You could respond like this, “Could I be part of the conversation with your CEO to be able to answer all his questions, be a resource to you in the negotiation with the CEO? What can I do to help you get this deal done with that person?”
You always want to be involved in moving the deal forward, don't rely on an internal champion alone to make it happen.
Example 2: Closing the deal faster
Another way how this could play out is if the prospect responds to your question by telling you that nothing could get in the way of this deal happening. What do you do in such a case?
You tell them: “Hey, if there’s nothing else in the way of making this happen, let’s close this deal right now, let’s sign this contract right now since we’re both on the phone already.”
If the prospect is really committed to buying, there’s no reason for not closing the deal right now. We do this with Close when we’re talking with a prospective customer who is still on his trial period but already committed to purchasing.
We tell them, “Let’s not wait for the trial to expire before you buy, let’s make it happen right now. You’ve still got another seven days of using our sales software for free with this trial, and you’re going to keep these seven days. Your billing cycle will start eight days from now, but you can be a customer and commit to this right now.”
(Notice how we’ve preemptively managed the objection of not missing out on the free trial days. If there’s a sales objection that almost every prospect brings up at a certain point, you should bring it up first and handle it rather than letting them bring it up and then react to it.)

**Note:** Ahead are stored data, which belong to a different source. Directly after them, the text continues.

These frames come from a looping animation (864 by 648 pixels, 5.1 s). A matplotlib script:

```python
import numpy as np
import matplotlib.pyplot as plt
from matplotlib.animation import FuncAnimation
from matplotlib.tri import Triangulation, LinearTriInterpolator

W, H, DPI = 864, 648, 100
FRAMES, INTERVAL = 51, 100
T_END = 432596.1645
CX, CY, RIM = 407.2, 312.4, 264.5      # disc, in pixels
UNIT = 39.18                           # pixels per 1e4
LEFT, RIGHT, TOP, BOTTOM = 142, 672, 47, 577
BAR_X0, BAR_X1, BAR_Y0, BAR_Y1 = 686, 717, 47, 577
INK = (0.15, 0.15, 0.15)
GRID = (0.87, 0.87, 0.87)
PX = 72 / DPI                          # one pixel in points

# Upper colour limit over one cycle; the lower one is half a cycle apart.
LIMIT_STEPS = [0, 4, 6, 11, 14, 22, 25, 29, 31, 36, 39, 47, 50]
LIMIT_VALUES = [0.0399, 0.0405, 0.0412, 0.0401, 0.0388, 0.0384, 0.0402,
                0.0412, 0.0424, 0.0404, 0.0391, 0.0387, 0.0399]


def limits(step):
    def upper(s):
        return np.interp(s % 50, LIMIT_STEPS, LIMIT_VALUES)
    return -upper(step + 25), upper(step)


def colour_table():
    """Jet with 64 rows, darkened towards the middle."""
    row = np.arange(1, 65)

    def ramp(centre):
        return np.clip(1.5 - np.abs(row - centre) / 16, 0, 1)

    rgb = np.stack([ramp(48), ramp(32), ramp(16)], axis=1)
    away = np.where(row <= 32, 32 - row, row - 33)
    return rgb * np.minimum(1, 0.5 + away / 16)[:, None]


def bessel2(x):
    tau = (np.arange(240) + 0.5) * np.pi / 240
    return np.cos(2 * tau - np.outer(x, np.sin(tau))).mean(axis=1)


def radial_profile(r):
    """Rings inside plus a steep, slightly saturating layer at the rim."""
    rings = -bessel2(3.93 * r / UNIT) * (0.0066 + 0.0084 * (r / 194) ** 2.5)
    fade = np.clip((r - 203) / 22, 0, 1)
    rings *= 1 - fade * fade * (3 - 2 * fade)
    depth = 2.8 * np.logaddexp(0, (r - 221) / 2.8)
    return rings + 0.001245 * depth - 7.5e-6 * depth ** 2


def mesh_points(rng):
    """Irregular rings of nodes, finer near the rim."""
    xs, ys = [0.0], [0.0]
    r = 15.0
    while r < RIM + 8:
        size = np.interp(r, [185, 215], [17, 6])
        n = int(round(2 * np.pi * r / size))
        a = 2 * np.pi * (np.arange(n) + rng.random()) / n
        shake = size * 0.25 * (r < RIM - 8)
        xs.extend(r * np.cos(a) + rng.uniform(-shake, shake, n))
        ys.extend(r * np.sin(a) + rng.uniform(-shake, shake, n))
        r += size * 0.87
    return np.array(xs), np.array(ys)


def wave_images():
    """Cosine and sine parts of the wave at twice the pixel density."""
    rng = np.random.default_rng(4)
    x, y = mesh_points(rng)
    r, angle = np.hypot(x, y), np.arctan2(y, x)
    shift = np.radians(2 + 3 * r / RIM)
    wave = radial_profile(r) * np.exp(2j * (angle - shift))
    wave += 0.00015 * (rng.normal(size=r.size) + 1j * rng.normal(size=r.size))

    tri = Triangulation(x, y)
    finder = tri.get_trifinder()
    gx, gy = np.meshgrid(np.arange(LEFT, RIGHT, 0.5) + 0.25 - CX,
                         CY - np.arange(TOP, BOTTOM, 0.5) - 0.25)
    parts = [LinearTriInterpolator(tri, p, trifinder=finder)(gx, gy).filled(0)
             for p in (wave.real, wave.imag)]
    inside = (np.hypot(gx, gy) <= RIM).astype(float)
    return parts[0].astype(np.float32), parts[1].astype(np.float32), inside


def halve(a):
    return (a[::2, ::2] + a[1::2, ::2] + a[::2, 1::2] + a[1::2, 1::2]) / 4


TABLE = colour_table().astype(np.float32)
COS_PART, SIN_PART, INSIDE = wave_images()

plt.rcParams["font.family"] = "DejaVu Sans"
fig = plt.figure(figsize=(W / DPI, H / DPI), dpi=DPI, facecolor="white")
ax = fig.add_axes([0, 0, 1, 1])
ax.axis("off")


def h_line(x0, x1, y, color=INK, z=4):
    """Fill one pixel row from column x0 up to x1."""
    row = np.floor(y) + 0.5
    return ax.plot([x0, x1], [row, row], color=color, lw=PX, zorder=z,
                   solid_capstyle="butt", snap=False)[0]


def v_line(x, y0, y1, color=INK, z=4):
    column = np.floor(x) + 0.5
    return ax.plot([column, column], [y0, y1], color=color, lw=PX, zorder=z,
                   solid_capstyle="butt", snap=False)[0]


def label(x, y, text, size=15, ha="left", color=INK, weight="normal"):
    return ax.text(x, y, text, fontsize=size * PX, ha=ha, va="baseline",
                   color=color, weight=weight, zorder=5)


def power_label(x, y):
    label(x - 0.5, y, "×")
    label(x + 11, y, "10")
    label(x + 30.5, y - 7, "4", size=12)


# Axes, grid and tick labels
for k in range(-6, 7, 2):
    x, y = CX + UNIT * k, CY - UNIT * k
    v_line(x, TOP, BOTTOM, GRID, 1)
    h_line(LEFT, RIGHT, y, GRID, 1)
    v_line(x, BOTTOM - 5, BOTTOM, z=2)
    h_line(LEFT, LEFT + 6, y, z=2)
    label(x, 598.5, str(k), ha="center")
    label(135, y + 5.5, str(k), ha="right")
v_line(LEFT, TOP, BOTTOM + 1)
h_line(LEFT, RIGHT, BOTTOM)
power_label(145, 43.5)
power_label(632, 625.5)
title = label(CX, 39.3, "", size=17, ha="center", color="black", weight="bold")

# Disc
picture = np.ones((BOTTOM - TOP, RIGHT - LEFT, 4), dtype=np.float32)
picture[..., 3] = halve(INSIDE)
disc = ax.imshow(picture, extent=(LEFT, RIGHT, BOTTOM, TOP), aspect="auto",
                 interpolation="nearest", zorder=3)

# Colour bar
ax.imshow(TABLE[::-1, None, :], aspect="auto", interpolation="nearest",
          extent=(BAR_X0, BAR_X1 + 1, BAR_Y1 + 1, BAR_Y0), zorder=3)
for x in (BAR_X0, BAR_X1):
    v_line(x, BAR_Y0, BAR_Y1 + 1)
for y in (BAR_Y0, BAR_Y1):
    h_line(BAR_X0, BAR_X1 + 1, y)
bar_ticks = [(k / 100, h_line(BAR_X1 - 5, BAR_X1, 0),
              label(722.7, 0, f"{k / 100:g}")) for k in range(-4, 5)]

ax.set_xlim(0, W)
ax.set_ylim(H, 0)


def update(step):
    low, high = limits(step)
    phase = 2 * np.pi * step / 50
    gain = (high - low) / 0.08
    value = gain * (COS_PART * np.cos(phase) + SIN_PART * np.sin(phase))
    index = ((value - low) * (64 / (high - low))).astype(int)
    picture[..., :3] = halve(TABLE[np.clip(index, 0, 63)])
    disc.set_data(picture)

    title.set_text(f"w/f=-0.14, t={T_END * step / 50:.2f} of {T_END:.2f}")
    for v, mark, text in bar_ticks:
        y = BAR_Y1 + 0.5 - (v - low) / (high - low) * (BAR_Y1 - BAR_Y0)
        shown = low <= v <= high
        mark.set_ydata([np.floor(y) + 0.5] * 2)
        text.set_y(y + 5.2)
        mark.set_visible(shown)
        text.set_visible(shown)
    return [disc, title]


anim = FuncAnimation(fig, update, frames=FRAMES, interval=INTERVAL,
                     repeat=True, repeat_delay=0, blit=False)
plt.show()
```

Closing the deal now is good for both parties. For you, it’s one less prospect in your sales pipeline you have to manage. And for them, it’s one less buying decision they have to keep on their to-do list.
And if the prospect responds he’s not ready to buy yet?

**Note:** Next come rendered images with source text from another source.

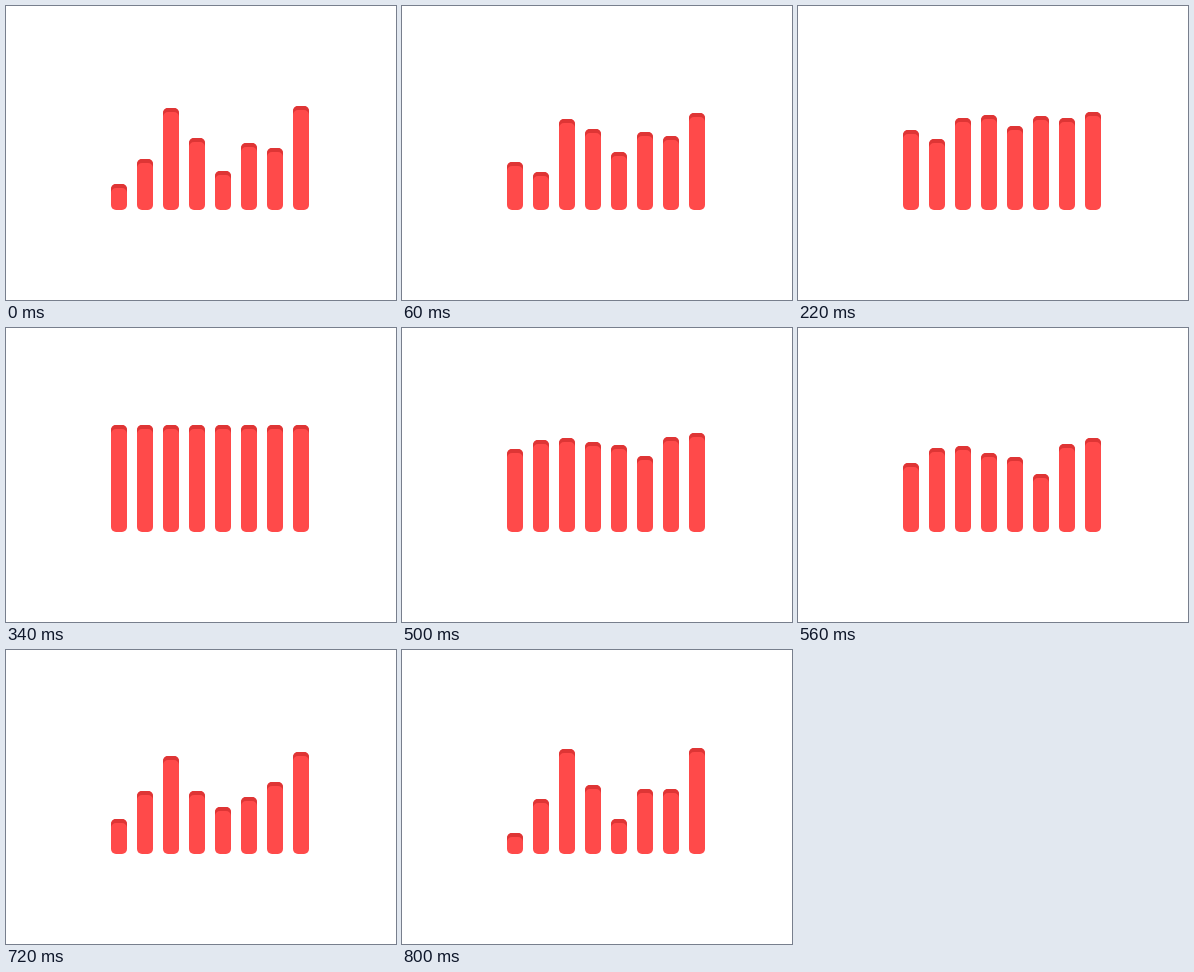
Write an HTML page that moves like this. It is 390 by 294 pixels and loops after 0.82 s.

```html
<!DOCTYPE html>
<html lang="en">
<head>
<meta charset="utf-8">
<title>Equalizer</title>
<style>
  html, body { margin: 0; width: 100%; height: 100%; overflow: hidden; background: #fff; }
  .bar {
    position: absolute;
    bottom: calc(100% - 204px);
    width: 16px;
    border-radius: 5px;
    background: #ff4a4a;
    box-shadow: inset 0 4px 0 #de3535;
  }
  #stage { position: relative; width: 390px; height: 294px; overflow: hidden; }
</style>
</head>
<body>
<div id="stage"></div>
<script>
const LOOP = 820, TICK = 20, FULL = 107;

// Time in ms to phase: every bar is full at phase 0.5 and rests there briefly.
const PACE = [
  [0, .031], [60, .157], [220, .343], [340, .5], [380, .5],
  [500, .64], [640, .832], [800, 1], [820, 1.031]
];

// Turning points of each bar: phase, height.
const BARS = [
  [[0, 20.7], [.5, FULL]],
  [[.186, 35], [.5, FULL]],
  [[0, 104.6], [.247, 83.2], [.5, FULL], [.737, 85]],
  [[.5, FULL], [.878, 60]],
  [[0, 35], [.5, FULL]],
  [[.5, FULL], [.777, 45.7]],
  [[.033, 62], [.5, FULL]],
  [[0, 106], [.243, 92.3], [.5, FULL], [.736, 93.5]]
];

function lerpAt(points, x) {
  const i = Math.max(1, points.findIndex(p => p[0] >= x));
  const [x0, y0] = points[i - 1], [x1, y1] = points[i];
  return y0 + (y1 - y0) * (x - x0) / (x1 - x0);
}

// Repeat the turning points on both sides so the phase can wrap.
const cyclic = keys => [-1, 0, 1].flatMap(n => keys.map(([u, h]) => [u + n, h]));

const stage = document.getElementById('stage');
const bars = BARS.map((keys, i) => {
  const el = document.createElement('div');
  el.className = 'bar';
  el.style.left = 105 + 26 * i + 'px';
  el.style.bottom = '90px';
  stage.append(el);
  return { el, keys: cyclic(keys) };
});

function draw(ms) {
  const t = Math.floor(ms % LOOP / TICK) * TICK;
  const phase = lerpAt(PACE, t) % 1;
  for (const { el, keys } of bars) el.style.height = lerpAt(keys, phase).toFixed(2) + 'px';
}

const start = performance.now();
function frame() {
  draw(performance.now() - start);
  requestAnimationFrame(frame);
}
frame();
</script>
</body>
</html>
```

Then it’s your job to find out why. If it’s something you can solve, do so to close the deal now. If it’s something that’s outside of your control, then end the call on a high note: “I’m excited about making this deal happen with you. I’ll talk to you tomorrow when we have this contract signed. I’m really looking forward to start working with you even closer.”
The most important lesson I ever learned in sales
If you haven’t read this blog post yet, read it first. I share the story of how many years ago a very successful sales director taught me the most valuable lesson about the power of asking questions in my entire sales career. It serves me well to this very day.
How to ask powerful sales questions
Learn more about the art of asking questions in sales. What are the common mistakes people make when asking sales questions, and how to avoid making them? What’s the best way of eliciting relevant and high-quality responses, and manage the flow of the conversation? How do you get the client to open up to you and willingly share their insights, concerns and requirements with you?
The virtual close
A great question to ask earlier on in the sales process, when the prospect is qualified and stands to gain a lot from what you have to offer, but hasn’t yet said he’ll buy. Use this question to gauge where you are in the sales process and what needs to be done to make this sale happen.
Flip your prospect's questions to close more deals
A simple sales questioning technique you can use to close more deals: flip questions back on your prospect to uncover underlying wants and needs.